The 'Ideal' Penis Size Has Evolved Over the Past 700 Years
Italian Renaissance artist Masaccio painted his famous fresco, "Expulsion from the Garden of Eden," on the walls of the Brancacci Chapel in Florence, Italy, in 1425. In the painting, Masaccio depicts Adam and Eve cast out of Eden as Adam hides his face in his hands, his uncircumcised penis exposed.
Adam's penis size was characteristic of artwork at the time. The Renaissance period witnessed a resurgence of Greco culture, when artists drew inspiration from the ancient Greek ideal of "small, taut" genitals with long foreskins.
Since Masaccio's time, the "ideal" penis has evolved dramatically, specifically, when it comes to size. That's according to a new study published in the journal BJU International that compares the penis lengths of nude males depicted in paintings across the last 700 years.
The evolution of the 'ideal' penis size
Penis size in historical paintings has increased quite a bit over time, according to one of the study's authors, Ege Can Serefoglu, M.D., a professor of urology at Biruni University School of Medicine in Istanbul.
"We have demonstrated that the size of the ideal penis as represented in artwork seems to have increased in size throughout recent history, particularly in the 20th and 21st centuries," Serefoglu said in an email conversation.
The increase in painted penis size parallels changing societal perceptions of the ideal penis size, according to Serefoglu.
Serefoglu and a team of researchers gathered 232 paintings of nude males. The researchers started their analysis in the 15th-century Renaissance period, an era that saw a revival of nude art, according to study researcher Murat Gül, M.D., an associate professor of urology at Selcuk University School of Medicine in Konya, Turkey.
"Starting from the Renaissance period, many cultures tolerated nudity in the art to a greater extent," Gül said. "Due to the influence of the Church on art, very few pictures of naked men have survived from earlier periods."
After omitting 72 paintings that featured depictions of adolescents or an erect penis, the team was left with a sample size of 160 flaccid phalluses spanning from 1394 to 2019.
"We did not consider other types of art, such as sculptures, in our evaluation of penis size perception throughout the centuries, as these types of artworks are extremely difficult to assess accurately for penis depiction ratio," Gül noted.
To standardize measurements, the research team calculated penile length to ear length (PtEL) or penile length to nose length (PtNL) in the paintings. When ear length was not available, the researchers relied on nose length, which is considered equal to ear length, according to the golden ratio, a mathematical equation that determines harmony and proportion in aesthetics.
"The golden ratio is a numerical and geometric tool frequently used in various fields, including art, architecture, mathematics and geometry," Gül said. "In our study, the face of the male depicted in the paintings was assessed to ensure that it fitted the proportions of the golden ratio, which showed that the image was correctly and realistically proportioned. Then penile length to ear length or penile length to nose length was calculated to determine the size of the penis in proportion to the face depicted."

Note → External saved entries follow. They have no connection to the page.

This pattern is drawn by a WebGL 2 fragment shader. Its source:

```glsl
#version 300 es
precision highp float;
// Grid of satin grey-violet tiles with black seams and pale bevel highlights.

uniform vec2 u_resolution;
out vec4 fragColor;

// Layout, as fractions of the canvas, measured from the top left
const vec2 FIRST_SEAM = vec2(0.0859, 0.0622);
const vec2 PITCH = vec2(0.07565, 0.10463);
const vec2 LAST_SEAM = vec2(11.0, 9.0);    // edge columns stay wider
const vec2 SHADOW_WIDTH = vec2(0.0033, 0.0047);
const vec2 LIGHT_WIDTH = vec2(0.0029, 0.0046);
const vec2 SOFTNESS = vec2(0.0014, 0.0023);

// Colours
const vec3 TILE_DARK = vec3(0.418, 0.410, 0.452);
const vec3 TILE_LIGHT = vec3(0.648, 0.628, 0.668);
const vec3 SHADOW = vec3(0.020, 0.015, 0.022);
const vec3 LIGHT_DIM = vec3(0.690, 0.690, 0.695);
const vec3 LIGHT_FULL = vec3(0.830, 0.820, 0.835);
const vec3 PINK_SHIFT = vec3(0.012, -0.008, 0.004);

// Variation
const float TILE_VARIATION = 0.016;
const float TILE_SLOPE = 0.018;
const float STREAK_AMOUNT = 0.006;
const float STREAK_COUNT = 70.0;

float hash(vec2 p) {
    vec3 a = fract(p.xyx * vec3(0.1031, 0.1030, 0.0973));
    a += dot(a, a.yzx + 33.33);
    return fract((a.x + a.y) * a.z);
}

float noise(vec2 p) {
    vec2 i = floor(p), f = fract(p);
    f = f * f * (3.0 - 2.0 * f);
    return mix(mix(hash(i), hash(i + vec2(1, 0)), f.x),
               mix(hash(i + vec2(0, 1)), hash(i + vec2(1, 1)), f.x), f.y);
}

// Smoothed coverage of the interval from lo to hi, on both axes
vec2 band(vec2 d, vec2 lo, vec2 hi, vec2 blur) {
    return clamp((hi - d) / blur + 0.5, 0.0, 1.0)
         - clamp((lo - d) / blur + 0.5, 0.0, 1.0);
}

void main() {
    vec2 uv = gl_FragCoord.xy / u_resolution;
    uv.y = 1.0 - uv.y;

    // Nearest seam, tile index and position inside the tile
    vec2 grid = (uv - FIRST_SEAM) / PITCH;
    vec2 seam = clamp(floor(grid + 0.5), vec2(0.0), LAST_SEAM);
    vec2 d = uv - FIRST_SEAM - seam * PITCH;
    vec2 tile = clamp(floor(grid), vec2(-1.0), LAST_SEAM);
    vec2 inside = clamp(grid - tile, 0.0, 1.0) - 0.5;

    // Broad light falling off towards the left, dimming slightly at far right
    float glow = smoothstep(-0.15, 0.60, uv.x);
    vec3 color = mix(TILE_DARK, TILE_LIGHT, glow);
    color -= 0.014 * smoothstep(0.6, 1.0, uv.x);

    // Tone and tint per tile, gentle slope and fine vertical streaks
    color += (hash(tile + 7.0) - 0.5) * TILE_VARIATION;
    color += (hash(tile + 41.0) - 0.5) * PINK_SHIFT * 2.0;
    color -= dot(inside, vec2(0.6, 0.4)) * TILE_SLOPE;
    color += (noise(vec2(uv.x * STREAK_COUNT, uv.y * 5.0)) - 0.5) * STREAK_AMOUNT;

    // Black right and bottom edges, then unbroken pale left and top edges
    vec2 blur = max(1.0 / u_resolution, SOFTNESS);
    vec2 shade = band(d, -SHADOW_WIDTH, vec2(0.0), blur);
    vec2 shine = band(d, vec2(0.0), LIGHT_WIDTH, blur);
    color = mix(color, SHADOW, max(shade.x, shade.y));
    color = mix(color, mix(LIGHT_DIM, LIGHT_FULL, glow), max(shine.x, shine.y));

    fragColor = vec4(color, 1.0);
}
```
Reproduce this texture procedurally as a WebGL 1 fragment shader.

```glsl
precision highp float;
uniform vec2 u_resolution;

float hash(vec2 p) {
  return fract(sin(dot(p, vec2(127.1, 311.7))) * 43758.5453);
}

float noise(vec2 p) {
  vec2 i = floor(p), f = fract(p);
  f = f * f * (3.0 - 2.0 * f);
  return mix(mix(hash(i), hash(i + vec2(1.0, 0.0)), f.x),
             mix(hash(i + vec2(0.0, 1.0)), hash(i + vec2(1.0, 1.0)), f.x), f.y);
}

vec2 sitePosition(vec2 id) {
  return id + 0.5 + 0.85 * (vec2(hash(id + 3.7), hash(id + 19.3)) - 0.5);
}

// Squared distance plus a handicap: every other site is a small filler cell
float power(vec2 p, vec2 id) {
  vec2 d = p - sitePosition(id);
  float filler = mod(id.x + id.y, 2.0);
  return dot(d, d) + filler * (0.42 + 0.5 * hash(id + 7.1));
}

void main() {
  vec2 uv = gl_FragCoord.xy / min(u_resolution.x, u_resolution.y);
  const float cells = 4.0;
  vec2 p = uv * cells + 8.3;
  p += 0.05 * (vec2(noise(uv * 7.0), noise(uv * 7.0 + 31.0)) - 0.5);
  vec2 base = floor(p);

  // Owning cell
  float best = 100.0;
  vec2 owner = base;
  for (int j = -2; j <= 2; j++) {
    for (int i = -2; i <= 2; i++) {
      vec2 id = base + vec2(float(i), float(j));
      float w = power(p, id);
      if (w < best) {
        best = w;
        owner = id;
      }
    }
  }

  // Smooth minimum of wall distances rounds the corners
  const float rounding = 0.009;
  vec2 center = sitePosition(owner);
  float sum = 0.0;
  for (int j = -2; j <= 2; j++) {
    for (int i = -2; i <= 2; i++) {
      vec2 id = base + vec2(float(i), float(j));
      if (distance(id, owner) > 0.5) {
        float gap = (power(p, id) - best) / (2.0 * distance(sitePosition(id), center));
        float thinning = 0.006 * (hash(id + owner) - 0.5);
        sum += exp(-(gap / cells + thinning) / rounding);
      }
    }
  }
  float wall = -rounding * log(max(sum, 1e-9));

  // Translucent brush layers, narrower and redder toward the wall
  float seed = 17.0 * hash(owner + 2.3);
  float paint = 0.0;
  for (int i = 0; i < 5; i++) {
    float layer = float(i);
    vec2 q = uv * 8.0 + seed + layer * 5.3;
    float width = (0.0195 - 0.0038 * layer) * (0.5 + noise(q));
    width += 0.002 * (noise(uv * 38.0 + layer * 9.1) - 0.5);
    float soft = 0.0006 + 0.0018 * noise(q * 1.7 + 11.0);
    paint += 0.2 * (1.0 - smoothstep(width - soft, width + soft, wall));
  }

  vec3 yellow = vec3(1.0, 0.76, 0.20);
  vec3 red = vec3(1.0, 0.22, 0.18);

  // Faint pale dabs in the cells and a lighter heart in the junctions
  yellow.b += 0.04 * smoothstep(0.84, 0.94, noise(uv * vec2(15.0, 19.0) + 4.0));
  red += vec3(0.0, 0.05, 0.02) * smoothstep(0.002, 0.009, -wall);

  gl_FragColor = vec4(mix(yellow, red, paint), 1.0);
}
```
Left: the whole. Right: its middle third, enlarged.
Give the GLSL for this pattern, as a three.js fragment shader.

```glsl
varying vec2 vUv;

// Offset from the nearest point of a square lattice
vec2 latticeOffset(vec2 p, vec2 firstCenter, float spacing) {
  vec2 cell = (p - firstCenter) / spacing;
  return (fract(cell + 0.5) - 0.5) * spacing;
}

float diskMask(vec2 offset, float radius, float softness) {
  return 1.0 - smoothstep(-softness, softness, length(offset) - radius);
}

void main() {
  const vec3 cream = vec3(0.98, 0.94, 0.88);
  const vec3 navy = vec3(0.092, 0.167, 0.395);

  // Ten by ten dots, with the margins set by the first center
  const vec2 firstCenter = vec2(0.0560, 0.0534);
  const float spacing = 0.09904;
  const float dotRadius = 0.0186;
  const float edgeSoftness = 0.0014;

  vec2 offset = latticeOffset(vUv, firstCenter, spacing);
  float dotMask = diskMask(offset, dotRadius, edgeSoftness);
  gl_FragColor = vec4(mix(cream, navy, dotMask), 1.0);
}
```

The researchers divided their paintings into three groups according to the historical development of art: the Renaissance period (1400 to 1599; 15th through 16th centuries), the Baroque-Rococo and Impressionism period (1600 to 1899; 17th through 19th centuries) and the Contemporary Art period (1900 to 2020; 20th and 21st centuries).
The researchers observed a slight decrease in penis size in the late Renaissance, Baroque-Rococo and Impressionism periods, but said these changes were not statistically significant.
"On the other hand, the depicted penis sizes dramatically increased in the Contemporary Art period and 21st century," Serefoglu said.
What's behind the rise in depicted penis size?
"One explanation could be the widespread use of the internet and exposure to other media, which perpetuate the association between penis size and masculinity, strength and partner satisfaction," Serefoglu said.
He expressed his concern that the representation of the penis as a larger, possibly unrealistic ideal in contemporary media might contribute to feelings of inadequacy and dissatisfaction with penis size in modern men.
Gül agreed, pointing out that a rising number of men are seeking to undergo costly and potentially hazardous surgeries for penis augmentation and enlargement.
"In the media, a large penis is often depicted as being desirable," Serefoglu said. "If historical and contemporary artwork are considered to represent the ideal in a similar way to modern media, the perception of phallus size and the size that is considered to represent the male ideal seems to have altered throughout the centuries, alongside evolution in cultural differences.
"Further studies are needed to define the motivations and consequences of this penis perception today," he said.